CALGARY — Admit it – you'd love to see a federal election. Governments may be boring, but campaigning is so much fun. Sadly, this week's Quebec by-elections make a quick call for a national vote much less likely. After doing so badly, neither the Liberals' Stéphane Dion nor Gilles Duceppe of the Bloc Québécois will be in a hurry to pull the plug.
That's because the results were a dream come true for Prime Minister Stephen Harper. Not only did the Conservatives gain a seat while their main opponents each gave up one, the Liberals' loss was right in their leader's backyard. Mr. Dion imposed his candidate on what had been the safest of ridings and then hyped the Outremont race by spending so much time there that he must have damaged his already shaky reputation.
As a result, political junkies waiting for Parliament to reconvene on Oct. 16 can forget about seeing the opposition parties defeat the government right after the Speech from the Throne and spark an election this fall – Mr. Harper's fifth campaign in six years. Much as he might like an early race, election dates are now fixed by legislation and he can't just ask the Governor-General to dissolve Parliament. The opposition must pass a no-confidence vote, and that just got a lot less likely.
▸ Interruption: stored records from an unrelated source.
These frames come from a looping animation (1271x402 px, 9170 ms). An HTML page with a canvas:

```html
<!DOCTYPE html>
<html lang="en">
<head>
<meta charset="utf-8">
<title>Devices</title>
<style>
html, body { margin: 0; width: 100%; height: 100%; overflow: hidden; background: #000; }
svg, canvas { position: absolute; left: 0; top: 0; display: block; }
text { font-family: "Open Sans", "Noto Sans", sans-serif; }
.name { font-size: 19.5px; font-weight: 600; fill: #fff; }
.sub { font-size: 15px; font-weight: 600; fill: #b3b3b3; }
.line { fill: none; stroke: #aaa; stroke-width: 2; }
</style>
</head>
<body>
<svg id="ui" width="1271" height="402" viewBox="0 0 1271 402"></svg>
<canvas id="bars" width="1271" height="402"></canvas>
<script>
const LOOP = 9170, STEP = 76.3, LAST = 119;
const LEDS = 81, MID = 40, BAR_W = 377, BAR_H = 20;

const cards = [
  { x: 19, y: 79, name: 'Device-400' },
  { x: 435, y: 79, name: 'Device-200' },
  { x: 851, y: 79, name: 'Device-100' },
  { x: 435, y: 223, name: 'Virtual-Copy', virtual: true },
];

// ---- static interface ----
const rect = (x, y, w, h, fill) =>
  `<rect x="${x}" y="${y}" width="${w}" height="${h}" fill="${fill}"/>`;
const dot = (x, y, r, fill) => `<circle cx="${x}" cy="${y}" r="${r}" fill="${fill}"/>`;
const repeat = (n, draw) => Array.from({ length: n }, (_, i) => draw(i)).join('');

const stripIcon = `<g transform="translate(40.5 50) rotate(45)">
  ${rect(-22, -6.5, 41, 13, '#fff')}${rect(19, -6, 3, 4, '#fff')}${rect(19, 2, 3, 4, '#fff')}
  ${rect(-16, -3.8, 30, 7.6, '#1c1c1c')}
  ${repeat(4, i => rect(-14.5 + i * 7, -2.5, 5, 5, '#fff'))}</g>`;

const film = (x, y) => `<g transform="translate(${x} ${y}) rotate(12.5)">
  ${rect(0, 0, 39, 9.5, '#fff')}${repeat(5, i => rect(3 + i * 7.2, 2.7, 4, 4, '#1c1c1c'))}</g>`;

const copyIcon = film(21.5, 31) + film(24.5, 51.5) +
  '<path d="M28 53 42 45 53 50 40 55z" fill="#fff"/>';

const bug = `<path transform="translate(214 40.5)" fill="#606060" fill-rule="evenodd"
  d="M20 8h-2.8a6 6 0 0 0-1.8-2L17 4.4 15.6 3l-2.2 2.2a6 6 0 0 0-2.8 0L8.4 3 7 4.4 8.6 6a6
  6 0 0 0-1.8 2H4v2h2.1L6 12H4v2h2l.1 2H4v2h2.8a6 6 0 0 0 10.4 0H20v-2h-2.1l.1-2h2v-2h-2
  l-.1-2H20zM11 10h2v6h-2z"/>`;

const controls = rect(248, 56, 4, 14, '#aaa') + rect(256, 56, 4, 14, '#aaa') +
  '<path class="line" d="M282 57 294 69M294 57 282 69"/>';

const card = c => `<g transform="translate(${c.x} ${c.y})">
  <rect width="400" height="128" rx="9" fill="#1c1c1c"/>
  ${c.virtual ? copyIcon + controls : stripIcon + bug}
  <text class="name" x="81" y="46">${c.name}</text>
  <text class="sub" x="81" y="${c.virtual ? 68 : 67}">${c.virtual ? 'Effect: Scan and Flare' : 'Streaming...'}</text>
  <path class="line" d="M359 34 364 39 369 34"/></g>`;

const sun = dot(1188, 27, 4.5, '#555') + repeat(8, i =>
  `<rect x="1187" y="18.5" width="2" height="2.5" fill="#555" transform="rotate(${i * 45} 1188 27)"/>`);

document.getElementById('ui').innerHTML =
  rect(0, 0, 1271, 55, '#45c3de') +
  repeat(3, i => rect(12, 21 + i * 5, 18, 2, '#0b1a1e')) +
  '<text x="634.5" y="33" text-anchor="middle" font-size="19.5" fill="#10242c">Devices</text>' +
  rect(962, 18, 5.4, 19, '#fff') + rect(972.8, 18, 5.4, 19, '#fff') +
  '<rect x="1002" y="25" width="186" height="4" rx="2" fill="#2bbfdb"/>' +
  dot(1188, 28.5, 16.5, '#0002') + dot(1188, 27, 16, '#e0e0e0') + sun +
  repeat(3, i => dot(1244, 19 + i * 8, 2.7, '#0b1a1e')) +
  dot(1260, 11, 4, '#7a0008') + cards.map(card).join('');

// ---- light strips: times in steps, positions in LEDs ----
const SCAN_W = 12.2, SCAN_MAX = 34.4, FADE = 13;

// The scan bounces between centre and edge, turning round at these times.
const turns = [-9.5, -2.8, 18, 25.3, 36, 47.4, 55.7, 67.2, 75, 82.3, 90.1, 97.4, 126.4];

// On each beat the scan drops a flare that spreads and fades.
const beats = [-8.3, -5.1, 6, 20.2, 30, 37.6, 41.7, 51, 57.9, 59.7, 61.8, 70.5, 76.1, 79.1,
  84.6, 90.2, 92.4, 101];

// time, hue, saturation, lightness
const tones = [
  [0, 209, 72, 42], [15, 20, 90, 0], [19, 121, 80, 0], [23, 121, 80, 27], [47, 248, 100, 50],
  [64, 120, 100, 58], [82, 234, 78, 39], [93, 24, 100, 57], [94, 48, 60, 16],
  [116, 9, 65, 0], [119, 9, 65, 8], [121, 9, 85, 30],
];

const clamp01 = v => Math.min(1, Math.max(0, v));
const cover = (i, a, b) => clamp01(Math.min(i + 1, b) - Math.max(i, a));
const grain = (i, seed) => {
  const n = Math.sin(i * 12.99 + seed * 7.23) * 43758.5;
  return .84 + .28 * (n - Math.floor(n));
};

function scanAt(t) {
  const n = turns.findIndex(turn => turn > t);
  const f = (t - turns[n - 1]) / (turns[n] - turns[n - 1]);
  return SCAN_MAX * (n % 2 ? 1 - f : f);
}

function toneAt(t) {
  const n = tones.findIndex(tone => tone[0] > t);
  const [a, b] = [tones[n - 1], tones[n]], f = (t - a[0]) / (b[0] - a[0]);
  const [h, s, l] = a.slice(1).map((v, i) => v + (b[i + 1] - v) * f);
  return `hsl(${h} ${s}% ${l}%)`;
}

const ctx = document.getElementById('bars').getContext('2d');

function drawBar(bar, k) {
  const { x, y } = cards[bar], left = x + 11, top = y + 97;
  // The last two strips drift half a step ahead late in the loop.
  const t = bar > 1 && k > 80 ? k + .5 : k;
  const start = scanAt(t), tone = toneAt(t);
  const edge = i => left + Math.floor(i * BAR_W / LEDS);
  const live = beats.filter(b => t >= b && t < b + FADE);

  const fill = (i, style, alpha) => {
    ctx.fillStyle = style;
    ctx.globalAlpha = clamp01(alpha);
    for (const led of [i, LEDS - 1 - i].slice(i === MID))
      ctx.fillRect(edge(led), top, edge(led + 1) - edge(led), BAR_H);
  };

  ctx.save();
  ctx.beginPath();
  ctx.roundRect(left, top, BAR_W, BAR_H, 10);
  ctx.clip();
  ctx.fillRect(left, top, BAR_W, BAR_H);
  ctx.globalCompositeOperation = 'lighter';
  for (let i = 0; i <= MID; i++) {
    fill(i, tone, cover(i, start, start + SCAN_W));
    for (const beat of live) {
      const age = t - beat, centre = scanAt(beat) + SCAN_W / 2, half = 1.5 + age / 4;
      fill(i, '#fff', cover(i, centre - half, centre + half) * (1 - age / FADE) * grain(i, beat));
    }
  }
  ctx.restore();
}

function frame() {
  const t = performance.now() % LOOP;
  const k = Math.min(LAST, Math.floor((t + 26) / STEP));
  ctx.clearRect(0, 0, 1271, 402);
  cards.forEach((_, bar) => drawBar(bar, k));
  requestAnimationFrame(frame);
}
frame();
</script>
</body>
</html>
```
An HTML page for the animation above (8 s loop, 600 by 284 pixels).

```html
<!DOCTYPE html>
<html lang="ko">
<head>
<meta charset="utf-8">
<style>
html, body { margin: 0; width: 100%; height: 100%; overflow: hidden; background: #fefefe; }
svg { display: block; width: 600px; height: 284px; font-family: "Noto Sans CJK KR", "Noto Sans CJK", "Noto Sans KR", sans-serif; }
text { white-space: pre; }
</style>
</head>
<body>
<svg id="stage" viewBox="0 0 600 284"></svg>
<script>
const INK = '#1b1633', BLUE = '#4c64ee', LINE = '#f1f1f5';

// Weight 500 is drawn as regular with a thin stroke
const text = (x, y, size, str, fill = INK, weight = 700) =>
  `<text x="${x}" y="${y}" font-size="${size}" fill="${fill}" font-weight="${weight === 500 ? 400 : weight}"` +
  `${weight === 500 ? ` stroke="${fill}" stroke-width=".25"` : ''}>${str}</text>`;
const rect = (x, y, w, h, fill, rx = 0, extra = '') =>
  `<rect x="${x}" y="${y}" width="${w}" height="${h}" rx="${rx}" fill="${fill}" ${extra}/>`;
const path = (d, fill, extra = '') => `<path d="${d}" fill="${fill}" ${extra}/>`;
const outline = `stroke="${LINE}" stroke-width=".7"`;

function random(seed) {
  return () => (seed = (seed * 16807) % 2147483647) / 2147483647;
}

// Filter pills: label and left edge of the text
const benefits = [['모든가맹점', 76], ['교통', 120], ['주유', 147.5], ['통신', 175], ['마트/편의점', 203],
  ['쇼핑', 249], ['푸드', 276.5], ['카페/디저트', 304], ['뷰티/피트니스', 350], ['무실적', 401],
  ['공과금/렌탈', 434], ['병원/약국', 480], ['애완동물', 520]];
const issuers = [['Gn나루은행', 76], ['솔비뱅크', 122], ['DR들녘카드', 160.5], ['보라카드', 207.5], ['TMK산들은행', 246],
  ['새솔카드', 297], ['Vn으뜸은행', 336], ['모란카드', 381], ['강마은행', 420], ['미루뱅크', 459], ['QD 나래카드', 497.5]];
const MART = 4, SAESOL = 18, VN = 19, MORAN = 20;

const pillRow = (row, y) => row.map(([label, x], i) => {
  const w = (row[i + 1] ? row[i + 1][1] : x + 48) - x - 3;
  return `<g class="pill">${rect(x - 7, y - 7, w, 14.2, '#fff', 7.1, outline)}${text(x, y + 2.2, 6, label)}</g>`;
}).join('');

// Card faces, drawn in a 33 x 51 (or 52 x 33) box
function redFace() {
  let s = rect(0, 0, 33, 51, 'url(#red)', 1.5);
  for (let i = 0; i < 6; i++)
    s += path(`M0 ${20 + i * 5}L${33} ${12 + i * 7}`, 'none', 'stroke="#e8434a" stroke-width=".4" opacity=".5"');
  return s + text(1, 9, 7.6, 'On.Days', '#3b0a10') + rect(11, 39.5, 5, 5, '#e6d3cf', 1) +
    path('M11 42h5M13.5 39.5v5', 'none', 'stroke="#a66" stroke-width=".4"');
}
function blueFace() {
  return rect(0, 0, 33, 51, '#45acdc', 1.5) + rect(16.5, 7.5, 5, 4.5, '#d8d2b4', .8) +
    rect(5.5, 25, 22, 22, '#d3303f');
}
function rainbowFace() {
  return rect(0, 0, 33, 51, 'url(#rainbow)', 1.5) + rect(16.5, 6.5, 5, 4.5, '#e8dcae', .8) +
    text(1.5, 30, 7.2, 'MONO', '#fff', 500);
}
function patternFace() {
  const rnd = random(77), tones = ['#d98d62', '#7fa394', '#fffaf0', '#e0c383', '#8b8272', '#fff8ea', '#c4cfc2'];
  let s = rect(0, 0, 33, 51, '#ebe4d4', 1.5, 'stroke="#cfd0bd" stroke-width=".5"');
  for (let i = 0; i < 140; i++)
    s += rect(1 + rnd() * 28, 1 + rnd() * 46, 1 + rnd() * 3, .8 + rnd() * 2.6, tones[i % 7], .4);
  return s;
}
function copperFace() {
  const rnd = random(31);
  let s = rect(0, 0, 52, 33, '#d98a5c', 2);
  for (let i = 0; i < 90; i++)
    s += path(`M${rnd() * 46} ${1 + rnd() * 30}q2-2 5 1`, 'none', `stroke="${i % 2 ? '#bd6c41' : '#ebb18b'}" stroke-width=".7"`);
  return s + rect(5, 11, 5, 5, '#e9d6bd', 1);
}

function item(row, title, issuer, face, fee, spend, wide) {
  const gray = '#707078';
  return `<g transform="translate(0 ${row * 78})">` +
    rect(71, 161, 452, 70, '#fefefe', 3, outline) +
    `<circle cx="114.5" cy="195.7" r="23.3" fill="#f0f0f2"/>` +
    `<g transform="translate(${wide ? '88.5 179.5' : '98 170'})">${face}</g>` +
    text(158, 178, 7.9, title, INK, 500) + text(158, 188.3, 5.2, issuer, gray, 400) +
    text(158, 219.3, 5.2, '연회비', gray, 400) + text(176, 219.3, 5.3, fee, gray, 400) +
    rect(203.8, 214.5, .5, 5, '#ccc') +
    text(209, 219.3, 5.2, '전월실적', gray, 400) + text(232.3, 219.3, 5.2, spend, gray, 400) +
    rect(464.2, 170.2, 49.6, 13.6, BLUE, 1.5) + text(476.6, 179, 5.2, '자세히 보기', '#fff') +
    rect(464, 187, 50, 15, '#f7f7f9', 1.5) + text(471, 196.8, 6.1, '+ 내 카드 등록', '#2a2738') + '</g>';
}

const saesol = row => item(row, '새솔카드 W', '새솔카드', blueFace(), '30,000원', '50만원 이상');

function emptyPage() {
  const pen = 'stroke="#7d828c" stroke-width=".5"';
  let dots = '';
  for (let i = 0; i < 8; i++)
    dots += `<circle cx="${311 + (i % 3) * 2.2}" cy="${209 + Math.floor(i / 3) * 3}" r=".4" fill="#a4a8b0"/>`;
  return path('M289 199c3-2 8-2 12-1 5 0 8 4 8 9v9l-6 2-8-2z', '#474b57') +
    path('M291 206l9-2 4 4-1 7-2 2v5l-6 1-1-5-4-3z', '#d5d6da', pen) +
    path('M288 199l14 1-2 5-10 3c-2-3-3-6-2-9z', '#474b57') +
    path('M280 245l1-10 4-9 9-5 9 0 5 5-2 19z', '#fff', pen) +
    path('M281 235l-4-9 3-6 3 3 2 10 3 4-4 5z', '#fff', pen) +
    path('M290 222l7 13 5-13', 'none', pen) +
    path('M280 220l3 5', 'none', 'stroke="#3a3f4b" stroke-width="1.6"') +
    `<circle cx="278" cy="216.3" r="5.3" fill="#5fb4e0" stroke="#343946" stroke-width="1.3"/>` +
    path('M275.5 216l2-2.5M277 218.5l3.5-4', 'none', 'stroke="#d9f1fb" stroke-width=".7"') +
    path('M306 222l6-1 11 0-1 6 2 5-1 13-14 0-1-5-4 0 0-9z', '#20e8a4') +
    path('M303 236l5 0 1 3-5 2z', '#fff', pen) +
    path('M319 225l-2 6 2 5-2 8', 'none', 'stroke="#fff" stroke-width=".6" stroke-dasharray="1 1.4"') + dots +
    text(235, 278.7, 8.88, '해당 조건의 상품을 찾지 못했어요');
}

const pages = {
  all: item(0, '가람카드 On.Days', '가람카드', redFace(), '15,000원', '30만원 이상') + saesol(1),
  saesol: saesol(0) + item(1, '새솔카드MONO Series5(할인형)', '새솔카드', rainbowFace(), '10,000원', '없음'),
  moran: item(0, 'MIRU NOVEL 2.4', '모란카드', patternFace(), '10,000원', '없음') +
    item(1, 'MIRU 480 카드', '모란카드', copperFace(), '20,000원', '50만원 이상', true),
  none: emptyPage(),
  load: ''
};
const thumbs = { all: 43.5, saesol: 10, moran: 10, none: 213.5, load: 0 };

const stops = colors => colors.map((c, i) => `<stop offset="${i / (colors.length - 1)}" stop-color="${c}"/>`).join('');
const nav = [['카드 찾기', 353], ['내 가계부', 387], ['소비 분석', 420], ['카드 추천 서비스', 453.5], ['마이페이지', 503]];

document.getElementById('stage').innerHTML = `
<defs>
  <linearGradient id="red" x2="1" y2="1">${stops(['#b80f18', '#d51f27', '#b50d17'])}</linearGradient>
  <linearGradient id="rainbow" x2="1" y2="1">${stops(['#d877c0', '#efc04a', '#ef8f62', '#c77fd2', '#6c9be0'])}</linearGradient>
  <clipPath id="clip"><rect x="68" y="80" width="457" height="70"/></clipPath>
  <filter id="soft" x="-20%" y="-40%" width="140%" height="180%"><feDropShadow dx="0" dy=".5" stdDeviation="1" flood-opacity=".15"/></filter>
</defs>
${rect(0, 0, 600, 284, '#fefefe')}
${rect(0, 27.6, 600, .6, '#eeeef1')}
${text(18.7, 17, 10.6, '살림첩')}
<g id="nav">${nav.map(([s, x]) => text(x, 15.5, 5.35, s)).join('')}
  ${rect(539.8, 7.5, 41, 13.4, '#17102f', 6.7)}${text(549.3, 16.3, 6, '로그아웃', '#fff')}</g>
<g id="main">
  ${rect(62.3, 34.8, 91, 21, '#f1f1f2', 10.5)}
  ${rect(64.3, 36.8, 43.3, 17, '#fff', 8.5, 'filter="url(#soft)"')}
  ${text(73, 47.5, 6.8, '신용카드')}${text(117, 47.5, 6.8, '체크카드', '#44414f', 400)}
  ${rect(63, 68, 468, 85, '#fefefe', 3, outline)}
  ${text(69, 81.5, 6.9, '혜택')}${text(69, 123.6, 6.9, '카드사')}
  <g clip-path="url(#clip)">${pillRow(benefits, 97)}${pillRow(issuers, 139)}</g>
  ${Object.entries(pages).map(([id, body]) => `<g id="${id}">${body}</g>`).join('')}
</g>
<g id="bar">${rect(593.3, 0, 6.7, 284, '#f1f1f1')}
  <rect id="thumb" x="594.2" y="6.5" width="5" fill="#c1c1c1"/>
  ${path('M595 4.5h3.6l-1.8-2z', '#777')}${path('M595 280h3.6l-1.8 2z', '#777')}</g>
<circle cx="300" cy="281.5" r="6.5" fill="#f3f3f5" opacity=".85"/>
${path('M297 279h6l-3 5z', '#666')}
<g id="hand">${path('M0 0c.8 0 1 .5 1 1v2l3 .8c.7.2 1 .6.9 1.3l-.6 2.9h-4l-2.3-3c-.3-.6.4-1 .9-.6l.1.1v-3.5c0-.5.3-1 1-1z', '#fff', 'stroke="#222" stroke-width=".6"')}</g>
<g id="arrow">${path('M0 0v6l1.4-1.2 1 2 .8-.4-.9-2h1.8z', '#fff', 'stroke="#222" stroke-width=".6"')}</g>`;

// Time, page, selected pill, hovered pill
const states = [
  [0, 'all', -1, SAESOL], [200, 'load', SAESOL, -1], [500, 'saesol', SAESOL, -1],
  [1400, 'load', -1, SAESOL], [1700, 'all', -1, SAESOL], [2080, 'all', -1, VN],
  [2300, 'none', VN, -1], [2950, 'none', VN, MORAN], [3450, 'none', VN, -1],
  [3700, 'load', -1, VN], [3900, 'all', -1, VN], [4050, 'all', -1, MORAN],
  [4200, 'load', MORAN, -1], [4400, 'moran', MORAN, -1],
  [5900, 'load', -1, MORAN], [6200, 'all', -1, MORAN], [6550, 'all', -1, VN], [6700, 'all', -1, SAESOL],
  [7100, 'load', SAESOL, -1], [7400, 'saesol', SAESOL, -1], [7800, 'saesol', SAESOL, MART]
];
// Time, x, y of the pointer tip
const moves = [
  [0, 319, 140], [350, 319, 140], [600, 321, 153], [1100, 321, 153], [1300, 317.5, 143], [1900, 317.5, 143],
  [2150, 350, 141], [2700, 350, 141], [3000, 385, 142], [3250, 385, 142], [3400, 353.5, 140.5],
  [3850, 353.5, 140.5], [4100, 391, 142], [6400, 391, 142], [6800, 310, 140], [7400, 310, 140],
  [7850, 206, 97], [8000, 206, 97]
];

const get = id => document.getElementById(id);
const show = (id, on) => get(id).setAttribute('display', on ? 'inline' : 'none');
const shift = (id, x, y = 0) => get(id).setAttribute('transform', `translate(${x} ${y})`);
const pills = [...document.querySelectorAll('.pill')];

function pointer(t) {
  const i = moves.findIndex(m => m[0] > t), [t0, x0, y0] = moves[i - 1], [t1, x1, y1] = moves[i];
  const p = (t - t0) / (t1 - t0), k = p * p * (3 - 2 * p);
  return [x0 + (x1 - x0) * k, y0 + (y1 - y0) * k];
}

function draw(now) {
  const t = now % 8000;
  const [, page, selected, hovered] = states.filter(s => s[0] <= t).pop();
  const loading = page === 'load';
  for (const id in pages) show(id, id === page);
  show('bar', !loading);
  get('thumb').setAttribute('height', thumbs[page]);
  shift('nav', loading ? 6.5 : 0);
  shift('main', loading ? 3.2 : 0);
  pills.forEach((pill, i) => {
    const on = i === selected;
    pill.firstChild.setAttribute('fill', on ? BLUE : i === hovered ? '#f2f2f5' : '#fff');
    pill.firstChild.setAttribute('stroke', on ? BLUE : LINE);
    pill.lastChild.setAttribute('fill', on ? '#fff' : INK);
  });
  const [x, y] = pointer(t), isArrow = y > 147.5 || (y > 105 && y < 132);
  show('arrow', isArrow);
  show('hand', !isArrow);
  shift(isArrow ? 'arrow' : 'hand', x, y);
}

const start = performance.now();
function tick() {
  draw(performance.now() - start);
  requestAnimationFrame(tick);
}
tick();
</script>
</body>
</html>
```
And why would he want to go to the polls? Because Stephen Harper is trying to do what no Conservative leader since Sir John A. Macdonald has been able to do – build a viable, long-term political coalition with a broad enough appeal to win elections and, if it falls short, enough strength of character and self-discipline to avoid immolating itself on a bonfire of recrimination. In other words, he wants the Conservatives to replace the Liberals as the natural governing party of Canada.
By winning the last election, Mr. Harper's campaign team demonstrated its ability to learn from experience and to correct its mistakes. And there were plenty of them. When the team came together in 2001, its members were more like “friends of Stephen” than professional campaigners – although passionate about getting their man elected, they had a lot to learn.
For example, at the beginning, the Canadian Alliance campaign's organization was simply unworkable (too many people who didn't know each other in too many cities) and the plan for selling and processing of memberships was inadequate. In 2003, several months were wasted in the Perth-Middlesex riding's by-election (although the loss led directly to the merger with the Progressive Conservatives) and, in 2004, there was a failure to respond to negative ads, poor communication of the platform and the absence of an indigenous campaign in Quebec. As well, there was the late lapse that caused a Conservative slump and a devastating Liberal counterattack at the end of the race.
But the team learned – in politics you have to, or you won't be back – and the learning process has continued since the party came to power. For example, Mr. Harper has seen first-hand how difficult it can be to make good on some campaign promises.
But there are certain things the party still must do if it is to forge the political dynasty the Prime Minister has in mind.
I am no longer directly involved with the party's campaigns; after managing three of them and helping to organize a fourth, I've gone back to my day job as a political-science professor. However, from this tranquil perch, let me summarize what I learned before leaving – my Ten Commandments of Conservative Campaigning.
1. UnityThe party contains libertarians, social conservatives, populists, Red Tories, Quebec nationalists and Canadian nationalists, plus many people who don't care much about any of these “isms.” They all need each other. They can never win unless they try to understand each other and reach compromises that they can all live with.
2. Moderation Canada is not yet a conservative or Conservative country. The party can't win if it veers too far to the right of the average voter.